  • Choosing your development methodology. At CodigoDelSur we always prefer using Scrum Methodology (here’s why) especially for startups. Basically, because it allows the development to focus on delivering value to users, to adapt to market preferences and always being in control of how much you spend.

 

3- Key points during the development process.

  • The importance of communication between the team and the founder. We as developers need to get to know your business model, understand your users and create a custom-made digital product for them. This is why we need your total involvement in the process along with feedback to make the deliverables exactly what you expect.
  • Should you work with a CTO? That really depends on your budget and how tech-reliant your project it. Either a CTO or a technical co-founder can be of great help when you’re a non-technical founder yourself. This is especially true of projects that have a particularly complex technical component. Nonetheless, when hiring a team, the project manager will act as a CTO, looking to help you in the best way possible to create a beautiful digital product.
  • Understand the development methodology your team is using. Ask questions and get involved!  Always keep in mind that the individual and/or team working on developing your project is heavily reliant on your feedback, as that’s what will help them build the product exactly the way you want it. That being said, try to take part in as many meetings with them as possible. Never underestimate the importance of communication!

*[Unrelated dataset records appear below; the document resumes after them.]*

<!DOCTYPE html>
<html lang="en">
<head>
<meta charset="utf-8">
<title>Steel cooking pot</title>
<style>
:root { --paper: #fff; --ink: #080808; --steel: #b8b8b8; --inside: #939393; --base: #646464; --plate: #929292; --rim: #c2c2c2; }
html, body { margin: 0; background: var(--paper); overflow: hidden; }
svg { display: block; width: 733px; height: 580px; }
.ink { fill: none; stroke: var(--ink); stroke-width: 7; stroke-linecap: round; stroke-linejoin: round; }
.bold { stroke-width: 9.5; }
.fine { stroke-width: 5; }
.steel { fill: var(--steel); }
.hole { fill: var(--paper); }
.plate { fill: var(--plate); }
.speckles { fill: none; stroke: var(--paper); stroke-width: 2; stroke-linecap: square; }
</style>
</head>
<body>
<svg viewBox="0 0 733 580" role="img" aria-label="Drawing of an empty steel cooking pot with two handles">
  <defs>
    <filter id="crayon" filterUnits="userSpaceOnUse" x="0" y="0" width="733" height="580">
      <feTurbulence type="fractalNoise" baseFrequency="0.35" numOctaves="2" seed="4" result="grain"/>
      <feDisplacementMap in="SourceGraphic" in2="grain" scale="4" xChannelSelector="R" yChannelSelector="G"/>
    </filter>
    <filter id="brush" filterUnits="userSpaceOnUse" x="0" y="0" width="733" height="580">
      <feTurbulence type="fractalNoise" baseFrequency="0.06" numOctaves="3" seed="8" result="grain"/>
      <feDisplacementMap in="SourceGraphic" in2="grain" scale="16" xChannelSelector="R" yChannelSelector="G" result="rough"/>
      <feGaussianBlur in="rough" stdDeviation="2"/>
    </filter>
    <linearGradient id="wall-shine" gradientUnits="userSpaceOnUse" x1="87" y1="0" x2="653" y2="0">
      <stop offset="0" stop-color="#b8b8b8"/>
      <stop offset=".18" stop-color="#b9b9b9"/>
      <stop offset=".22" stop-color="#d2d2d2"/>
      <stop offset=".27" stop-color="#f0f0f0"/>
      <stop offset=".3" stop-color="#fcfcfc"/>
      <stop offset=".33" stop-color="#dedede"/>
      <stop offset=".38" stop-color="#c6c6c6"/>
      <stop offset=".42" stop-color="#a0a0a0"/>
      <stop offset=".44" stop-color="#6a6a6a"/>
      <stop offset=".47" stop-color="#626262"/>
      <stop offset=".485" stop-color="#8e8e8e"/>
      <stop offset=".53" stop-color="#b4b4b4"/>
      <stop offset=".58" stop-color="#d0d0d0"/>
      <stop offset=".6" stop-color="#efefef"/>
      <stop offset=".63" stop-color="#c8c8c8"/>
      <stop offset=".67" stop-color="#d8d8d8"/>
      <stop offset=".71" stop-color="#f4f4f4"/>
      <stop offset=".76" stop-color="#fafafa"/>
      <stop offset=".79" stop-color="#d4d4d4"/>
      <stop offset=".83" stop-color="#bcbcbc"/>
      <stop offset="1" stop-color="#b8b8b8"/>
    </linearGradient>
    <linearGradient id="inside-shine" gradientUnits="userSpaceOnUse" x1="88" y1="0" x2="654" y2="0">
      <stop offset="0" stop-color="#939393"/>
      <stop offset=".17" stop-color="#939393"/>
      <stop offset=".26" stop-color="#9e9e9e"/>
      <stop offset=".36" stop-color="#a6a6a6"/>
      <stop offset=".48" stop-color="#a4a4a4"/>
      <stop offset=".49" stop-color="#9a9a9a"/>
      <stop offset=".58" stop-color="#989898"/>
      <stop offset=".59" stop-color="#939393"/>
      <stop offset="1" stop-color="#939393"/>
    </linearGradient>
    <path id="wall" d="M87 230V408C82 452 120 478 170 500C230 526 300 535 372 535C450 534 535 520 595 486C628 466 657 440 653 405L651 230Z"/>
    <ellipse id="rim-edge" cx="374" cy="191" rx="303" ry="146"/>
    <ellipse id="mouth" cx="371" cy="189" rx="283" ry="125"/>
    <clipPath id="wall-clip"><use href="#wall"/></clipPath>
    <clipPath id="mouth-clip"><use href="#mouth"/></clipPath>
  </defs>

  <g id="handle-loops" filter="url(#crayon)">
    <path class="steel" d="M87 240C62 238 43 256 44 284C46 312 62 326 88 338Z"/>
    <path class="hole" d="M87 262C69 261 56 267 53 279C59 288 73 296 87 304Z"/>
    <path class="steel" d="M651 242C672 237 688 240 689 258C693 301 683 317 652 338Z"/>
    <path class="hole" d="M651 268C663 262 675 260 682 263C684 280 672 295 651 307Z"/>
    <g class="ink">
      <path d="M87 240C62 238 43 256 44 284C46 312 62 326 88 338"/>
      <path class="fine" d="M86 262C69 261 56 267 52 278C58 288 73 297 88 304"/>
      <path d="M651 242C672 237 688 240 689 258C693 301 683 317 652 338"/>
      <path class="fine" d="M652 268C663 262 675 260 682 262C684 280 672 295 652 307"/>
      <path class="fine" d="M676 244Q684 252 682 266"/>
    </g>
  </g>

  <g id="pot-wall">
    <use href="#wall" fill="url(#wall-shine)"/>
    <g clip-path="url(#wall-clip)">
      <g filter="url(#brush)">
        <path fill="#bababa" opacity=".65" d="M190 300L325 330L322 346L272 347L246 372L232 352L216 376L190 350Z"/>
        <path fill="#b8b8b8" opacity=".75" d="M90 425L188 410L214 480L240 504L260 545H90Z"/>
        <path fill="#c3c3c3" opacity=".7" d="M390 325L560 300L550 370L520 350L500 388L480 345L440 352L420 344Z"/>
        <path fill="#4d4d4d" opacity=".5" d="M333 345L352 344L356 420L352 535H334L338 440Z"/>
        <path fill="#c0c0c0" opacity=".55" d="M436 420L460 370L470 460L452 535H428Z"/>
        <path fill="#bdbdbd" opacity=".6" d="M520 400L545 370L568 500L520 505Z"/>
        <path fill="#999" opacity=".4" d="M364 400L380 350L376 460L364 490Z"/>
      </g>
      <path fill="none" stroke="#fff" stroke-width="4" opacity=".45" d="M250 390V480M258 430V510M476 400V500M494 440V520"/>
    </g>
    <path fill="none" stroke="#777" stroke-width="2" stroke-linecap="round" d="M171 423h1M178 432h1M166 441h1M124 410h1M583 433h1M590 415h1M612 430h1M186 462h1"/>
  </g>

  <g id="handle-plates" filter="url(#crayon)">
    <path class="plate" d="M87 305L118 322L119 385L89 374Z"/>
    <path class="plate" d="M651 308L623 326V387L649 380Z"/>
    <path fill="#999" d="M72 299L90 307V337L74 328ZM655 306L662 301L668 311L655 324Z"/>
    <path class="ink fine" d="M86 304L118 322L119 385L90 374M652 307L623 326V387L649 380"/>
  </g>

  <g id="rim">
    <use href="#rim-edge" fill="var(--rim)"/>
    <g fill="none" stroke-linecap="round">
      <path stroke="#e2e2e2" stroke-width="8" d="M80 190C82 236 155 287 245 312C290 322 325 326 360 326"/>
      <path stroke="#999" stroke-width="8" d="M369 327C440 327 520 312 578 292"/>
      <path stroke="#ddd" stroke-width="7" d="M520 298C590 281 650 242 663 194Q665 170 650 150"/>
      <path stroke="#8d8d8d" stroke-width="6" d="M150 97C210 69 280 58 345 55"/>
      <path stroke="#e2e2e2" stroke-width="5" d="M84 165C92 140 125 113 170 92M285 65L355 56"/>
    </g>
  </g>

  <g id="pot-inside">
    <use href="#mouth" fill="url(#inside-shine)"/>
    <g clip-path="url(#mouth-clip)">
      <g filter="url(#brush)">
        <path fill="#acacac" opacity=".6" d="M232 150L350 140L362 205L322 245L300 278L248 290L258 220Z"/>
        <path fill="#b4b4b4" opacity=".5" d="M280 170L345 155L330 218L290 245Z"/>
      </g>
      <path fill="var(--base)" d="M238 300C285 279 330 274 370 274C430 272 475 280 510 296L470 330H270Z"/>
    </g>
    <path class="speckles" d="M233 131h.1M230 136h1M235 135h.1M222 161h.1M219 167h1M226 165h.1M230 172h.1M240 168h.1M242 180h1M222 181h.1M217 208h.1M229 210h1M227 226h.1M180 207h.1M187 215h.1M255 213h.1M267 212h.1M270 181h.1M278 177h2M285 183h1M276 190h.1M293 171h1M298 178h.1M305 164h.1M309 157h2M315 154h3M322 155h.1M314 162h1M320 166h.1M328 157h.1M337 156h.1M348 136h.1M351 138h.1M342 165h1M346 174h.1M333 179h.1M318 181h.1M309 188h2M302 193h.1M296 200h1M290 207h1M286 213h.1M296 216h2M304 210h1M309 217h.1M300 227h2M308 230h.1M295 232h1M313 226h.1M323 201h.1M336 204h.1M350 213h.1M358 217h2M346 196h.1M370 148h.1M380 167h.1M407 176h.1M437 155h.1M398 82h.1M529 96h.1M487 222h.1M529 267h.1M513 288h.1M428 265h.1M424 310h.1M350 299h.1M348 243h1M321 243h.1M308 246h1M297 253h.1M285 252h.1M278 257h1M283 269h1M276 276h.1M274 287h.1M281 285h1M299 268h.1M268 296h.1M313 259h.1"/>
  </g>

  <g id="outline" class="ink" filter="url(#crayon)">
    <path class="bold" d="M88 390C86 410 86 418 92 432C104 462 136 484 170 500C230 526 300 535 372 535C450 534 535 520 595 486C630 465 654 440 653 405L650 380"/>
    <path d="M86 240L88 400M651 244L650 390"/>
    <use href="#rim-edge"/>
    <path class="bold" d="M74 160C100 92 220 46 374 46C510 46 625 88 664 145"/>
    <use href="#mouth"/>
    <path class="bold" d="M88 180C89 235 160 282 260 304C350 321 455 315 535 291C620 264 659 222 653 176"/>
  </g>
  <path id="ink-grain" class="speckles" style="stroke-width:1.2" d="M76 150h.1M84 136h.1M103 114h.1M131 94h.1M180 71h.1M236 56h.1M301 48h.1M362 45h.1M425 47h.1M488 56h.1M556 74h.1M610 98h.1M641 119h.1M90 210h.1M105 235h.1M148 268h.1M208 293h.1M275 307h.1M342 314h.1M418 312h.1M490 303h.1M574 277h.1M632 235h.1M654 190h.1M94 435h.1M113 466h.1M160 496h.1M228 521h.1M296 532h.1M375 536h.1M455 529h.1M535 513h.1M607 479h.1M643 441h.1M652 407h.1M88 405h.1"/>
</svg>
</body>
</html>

Focus on performance and scalability. Here’s some advice on growth-hacking we learned in our recent visit to Silicon Valley.

 

4- My MVP is ready. What’s next?

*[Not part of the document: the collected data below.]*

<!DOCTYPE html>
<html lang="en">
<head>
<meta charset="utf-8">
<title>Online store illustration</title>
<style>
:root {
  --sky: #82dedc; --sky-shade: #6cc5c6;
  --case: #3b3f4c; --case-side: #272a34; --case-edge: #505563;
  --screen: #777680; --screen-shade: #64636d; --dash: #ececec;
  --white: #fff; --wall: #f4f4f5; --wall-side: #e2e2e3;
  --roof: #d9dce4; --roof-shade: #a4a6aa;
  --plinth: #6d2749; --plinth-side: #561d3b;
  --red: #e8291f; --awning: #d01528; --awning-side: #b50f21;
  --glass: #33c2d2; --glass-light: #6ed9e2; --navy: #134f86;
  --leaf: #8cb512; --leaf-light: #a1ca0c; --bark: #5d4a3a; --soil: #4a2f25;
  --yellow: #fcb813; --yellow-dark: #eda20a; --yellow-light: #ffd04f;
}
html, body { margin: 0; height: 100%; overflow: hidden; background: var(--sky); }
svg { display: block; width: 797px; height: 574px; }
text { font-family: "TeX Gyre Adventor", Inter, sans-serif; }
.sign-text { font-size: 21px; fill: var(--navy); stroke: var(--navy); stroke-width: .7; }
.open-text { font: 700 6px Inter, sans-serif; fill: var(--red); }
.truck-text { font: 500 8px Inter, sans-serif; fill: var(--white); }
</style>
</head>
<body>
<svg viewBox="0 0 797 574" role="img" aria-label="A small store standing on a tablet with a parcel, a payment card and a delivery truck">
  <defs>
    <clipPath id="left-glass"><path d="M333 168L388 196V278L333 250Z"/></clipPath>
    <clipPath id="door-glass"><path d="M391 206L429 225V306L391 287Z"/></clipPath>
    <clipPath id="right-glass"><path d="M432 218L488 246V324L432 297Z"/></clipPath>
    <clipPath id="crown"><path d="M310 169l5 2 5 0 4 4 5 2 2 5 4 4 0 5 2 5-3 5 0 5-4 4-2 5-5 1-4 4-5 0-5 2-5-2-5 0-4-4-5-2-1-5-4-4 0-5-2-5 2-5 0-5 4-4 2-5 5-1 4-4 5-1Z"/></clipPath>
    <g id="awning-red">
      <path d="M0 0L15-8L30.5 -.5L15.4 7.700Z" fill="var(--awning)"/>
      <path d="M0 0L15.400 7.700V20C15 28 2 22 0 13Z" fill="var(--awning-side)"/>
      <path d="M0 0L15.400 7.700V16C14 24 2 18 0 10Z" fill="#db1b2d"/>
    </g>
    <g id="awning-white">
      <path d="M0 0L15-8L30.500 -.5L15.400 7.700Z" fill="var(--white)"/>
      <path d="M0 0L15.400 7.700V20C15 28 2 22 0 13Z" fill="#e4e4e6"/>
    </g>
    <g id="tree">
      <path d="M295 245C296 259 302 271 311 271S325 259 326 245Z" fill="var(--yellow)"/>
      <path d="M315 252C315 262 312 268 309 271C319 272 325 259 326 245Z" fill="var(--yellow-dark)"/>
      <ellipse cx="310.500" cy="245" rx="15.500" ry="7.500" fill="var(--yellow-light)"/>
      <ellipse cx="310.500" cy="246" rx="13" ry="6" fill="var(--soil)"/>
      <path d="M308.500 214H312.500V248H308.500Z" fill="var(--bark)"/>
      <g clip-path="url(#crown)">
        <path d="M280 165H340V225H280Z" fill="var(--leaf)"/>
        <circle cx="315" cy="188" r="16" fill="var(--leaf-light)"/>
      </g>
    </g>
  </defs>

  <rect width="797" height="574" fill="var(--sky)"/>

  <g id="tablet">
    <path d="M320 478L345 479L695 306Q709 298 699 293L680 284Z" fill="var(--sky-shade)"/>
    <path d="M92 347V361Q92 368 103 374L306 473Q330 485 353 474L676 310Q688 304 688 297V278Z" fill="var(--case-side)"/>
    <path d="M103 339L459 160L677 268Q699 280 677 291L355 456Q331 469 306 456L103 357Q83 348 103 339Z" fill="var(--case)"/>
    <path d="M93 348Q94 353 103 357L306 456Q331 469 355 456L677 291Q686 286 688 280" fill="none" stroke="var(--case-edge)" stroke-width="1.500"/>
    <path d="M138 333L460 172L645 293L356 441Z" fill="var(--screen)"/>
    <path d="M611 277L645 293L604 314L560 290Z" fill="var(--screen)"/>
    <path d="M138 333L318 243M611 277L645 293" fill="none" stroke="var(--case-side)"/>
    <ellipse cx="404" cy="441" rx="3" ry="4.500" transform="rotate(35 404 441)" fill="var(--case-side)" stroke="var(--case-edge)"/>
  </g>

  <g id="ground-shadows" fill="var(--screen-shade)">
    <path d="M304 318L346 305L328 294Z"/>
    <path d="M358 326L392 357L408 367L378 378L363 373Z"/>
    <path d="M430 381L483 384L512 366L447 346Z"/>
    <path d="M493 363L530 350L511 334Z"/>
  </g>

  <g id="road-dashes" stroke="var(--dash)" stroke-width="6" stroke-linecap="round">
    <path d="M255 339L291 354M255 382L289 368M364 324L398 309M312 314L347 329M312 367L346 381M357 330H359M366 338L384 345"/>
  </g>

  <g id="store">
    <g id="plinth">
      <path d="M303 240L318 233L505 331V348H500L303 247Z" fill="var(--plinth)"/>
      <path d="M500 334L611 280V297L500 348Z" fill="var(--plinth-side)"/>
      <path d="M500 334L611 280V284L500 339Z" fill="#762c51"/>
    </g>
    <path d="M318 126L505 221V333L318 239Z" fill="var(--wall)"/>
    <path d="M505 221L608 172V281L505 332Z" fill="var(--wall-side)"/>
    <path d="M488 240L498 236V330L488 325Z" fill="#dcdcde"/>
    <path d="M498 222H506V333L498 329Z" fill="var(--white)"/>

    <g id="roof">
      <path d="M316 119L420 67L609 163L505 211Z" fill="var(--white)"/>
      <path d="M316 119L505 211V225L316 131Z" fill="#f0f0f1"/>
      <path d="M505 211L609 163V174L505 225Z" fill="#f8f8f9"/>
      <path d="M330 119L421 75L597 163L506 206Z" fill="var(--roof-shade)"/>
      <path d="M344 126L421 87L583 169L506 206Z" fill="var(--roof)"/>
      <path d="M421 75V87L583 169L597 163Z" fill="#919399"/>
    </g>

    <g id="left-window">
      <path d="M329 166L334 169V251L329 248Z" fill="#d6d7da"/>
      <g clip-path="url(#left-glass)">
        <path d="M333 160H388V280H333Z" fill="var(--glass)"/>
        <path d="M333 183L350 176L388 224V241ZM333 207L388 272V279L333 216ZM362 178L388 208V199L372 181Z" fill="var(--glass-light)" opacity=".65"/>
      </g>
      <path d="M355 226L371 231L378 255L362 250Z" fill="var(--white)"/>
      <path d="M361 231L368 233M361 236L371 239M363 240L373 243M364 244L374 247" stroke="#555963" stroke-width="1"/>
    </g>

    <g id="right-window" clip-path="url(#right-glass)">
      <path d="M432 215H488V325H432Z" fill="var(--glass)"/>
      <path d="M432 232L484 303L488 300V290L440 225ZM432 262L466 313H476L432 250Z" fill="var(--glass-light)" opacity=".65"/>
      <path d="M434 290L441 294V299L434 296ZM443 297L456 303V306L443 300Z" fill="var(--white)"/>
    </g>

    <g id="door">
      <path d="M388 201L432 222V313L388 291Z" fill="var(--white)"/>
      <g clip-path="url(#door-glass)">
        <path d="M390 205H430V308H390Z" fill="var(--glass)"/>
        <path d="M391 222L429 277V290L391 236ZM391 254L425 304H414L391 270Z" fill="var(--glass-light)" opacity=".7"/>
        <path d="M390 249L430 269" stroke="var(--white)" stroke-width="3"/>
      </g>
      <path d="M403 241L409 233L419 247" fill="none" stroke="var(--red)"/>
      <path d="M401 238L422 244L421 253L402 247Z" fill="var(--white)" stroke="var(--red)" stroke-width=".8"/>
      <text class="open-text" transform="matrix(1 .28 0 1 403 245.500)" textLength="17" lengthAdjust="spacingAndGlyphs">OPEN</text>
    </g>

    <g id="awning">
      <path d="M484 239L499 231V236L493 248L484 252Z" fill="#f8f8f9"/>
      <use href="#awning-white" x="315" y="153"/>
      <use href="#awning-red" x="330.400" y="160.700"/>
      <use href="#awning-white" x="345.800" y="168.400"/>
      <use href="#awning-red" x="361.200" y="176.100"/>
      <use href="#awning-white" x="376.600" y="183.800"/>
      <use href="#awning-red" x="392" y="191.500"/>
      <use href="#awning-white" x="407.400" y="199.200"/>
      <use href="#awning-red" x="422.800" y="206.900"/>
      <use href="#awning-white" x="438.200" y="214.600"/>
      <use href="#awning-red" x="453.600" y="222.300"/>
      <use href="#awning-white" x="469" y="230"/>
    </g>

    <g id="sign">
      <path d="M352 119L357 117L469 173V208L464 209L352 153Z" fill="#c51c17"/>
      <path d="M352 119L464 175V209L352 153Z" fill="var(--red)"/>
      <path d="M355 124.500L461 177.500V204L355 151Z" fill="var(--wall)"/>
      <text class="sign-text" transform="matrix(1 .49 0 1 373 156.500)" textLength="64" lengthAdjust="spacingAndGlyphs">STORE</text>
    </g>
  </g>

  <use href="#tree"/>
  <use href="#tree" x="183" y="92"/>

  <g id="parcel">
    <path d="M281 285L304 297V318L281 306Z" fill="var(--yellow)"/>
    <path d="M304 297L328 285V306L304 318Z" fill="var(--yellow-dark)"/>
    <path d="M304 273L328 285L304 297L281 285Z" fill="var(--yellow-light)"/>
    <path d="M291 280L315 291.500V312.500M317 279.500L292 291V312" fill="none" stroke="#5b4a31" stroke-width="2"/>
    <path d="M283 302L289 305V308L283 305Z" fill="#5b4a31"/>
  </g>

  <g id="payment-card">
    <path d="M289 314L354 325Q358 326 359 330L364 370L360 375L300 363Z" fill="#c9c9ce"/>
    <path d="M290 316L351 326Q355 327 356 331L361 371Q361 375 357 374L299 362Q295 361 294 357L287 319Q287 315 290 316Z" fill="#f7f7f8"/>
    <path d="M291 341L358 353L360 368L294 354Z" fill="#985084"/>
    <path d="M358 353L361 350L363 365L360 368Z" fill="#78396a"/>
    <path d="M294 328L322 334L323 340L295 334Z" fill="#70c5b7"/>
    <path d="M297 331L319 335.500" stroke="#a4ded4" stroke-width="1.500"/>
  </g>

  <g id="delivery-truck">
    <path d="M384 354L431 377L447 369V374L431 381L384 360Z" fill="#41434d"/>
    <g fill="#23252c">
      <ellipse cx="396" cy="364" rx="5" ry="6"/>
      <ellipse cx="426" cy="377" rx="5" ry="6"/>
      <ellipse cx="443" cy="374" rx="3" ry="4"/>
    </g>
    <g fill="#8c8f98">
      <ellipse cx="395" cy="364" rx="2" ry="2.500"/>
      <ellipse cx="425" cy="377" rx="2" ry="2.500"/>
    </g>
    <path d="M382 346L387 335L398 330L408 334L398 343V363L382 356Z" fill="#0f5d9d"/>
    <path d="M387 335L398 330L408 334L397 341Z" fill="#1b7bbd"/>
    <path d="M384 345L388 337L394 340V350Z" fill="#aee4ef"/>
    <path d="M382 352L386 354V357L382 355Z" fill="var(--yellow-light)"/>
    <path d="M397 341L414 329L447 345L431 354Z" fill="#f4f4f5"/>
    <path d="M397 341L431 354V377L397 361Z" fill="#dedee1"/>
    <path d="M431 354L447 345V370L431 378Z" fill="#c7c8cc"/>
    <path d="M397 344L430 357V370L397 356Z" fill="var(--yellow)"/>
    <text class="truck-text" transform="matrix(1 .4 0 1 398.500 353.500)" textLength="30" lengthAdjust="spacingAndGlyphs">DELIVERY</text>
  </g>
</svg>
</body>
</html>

  • Validation. Once you launch your app or website, the feeling of seeing your baby not reach the million users right away can be devastating but you must keep going until you can make sure that either you need to make some specific improvements and continue evolving or make a radical shift of the direction you’re taking. Keeping open to suggestions is as challenging as necessary in this stage. Once you launch your product the lack of instant success can be a bit overwhelming but do take advantage of the feedback you get from this bunch of initial users: they will let you know which features should be improved or removed, and which ones you should consider adding
  • Data gathering. As we mentioned in the previous point, the thoughts and opinions you’ll receive from your initial users are the best way to validate your product. In our decade of experience working with startup founders though, many of them often come to the realization that the features they were initially focusing on were perhaps not the ones that truly made their product stand out, and in those cases, a shift to a different vertical can be of help. This doesn’t mean you’ve failed: it simply means your chances of success can increase if you change your target. 
  • Obtaining funding to continue the process always makes it better. Here’s advice on how to prepare your pitch to ask for capital from VCs. Release new and improved versions.  

 

5- Conclusions:

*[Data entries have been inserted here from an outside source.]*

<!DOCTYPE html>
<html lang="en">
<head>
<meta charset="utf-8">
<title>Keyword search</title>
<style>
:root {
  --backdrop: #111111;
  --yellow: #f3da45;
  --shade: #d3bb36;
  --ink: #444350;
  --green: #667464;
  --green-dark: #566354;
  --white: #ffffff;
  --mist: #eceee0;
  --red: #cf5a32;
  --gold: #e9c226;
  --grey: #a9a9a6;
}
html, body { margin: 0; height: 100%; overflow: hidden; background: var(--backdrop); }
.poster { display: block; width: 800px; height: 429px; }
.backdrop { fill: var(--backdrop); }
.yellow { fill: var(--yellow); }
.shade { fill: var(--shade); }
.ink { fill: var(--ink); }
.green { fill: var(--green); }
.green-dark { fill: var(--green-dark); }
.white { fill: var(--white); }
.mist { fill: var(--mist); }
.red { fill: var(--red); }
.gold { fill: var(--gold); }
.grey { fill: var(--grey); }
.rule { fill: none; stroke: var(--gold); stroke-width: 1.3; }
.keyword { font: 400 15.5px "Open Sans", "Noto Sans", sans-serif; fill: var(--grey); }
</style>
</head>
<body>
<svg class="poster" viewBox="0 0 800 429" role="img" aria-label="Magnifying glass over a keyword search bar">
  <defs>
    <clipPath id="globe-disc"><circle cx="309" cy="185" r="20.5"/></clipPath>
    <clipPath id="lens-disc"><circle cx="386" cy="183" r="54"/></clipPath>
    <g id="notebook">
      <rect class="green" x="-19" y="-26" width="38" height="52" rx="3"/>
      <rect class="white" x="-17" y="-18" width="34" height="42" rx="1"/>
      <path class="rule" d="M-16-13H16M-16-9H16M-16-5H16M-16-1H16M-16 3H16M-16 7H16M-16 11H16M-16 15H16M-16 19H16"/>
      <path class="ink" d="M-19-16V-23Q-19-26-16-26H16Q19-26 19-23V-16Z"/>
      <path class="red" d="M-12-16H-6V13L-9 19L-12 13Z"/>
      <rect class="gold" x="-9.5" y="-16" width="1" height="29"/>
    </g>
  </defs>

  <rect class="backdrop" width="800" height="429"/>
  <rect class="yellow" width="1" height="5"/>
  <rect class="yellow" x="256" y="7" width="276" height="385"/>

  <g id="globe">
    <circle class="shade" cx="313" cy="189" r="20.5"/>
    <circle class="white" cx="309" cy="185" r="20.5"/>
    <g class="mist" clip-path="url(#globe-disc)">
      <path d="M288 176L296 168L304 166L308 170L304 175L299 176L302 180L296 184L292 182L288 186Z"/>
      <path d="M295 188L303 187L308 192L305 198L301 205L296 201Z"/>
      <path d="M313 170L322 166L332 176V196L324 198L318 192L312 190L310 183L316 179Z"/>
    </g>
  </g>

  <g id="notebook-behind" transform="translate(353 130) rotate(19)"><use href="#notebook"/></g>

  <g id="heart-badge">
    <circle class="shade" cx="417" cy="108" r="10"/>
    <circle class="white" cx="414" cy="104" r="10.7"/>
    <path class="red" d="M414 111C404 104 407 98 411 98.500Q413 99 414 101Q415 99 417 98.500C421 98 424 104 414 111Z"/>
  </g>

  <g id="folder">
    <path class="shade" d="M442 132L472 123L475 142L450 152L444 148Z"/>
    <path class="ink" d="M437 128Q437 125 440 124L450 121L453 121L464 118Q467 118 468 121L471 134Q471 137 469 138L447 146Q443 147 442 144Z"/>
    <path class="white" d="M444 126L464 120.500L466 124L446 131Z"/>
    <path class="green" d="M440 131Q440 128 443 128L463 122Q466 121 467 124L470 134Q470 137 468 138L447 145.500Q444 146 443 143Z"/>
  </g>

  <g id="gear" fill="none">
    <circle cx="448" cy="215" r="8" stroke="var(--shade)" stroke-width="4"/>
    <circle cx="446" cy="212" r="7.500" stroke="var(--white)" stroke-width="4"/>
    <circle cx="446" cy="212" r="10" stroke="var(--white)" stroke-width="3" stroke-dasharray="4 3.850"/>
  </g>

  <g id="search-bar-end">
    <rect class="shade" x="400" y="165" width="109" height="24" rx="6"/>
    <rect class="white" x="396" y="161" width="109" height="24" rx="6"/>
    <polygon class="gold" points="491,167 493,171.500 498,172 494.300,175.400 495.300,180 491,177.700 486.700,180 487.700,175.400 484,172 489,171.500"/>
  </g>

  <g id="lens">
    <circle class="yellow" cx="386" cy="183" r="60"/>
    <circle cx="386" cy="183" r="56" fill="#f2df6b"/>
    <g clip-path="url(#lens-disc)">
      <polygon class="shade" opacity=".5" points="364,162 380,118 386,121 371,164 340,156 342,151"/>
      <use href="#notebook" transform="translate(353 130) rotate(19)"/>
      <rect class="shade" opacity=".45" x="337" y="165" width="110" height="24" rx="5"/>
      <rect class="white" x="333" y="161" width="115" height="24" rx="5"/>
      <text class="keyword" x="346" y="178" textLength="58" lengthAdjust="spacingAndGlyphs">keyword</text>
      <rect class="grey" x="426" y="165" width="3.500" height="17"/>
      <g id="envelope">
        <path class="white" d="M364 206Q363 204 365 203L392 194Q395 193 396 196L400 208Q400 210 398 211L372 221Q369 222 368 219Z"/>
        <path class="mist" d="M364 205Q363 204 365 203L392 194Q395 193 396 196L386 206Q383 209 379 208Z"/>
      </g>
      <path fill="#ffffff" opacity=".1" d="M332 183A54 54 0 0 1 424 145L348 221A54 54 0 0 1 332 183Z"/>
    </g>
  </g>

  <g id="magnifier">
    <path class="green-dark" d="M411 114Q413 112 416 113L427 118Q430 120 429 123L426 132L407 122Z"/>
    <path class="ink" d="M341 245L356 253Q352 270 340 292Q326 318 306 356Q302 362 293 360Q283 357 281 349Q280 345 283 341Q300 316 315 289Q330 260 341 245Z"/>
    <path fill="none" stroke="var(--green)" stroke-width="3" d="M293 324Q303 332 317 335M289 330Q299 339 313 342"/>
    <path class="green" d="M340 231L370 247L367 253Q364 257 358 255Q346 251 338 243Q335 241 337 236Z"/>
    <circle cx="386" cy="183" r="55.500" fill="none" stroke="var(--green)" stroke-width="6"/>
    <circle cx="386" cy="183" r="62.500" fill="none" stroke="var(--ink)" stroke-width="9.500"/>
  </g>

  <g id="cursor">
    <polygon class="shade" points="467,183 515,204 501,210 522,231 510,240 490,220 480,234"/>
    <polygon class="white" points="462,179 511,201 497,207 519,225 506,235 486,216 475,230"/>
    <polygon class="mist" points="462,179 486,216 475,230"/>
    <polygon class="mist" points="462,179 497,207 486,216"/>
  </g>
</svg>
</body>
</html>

  • Developing your product is a dynamic process that never really comes to a defined end, as there is always room for change and continuous improvement. 
  • You must be able to clearly define the core concept behind your idea and stick to it while you build the MVP. 
  • Never underestimate the importance of researching the market you’re entering, as well as the tastes and preferences of your potential users. 
  • Before moving forward to the development stage:
    • Define whether you’ll go for a full MVP, or whether a more simple prototype is the way to go at this point.
    • Consider whether a freelancer or a development team will be the best option for you, taking into account your current budget and personal preference.
    • Define the platform you’ll be building the MVP on.
    • Choose which development methodology you prefer to stick to. 
  • Keep constant communication with the development team: remember your thoughts and feedback are the basis of their work. 
  • Stay open-minded! Don’t be discouraged if you need to make a big change in your key concepts, remember that this can lead to a higher rate of success.

 

No Comments

Post A Comment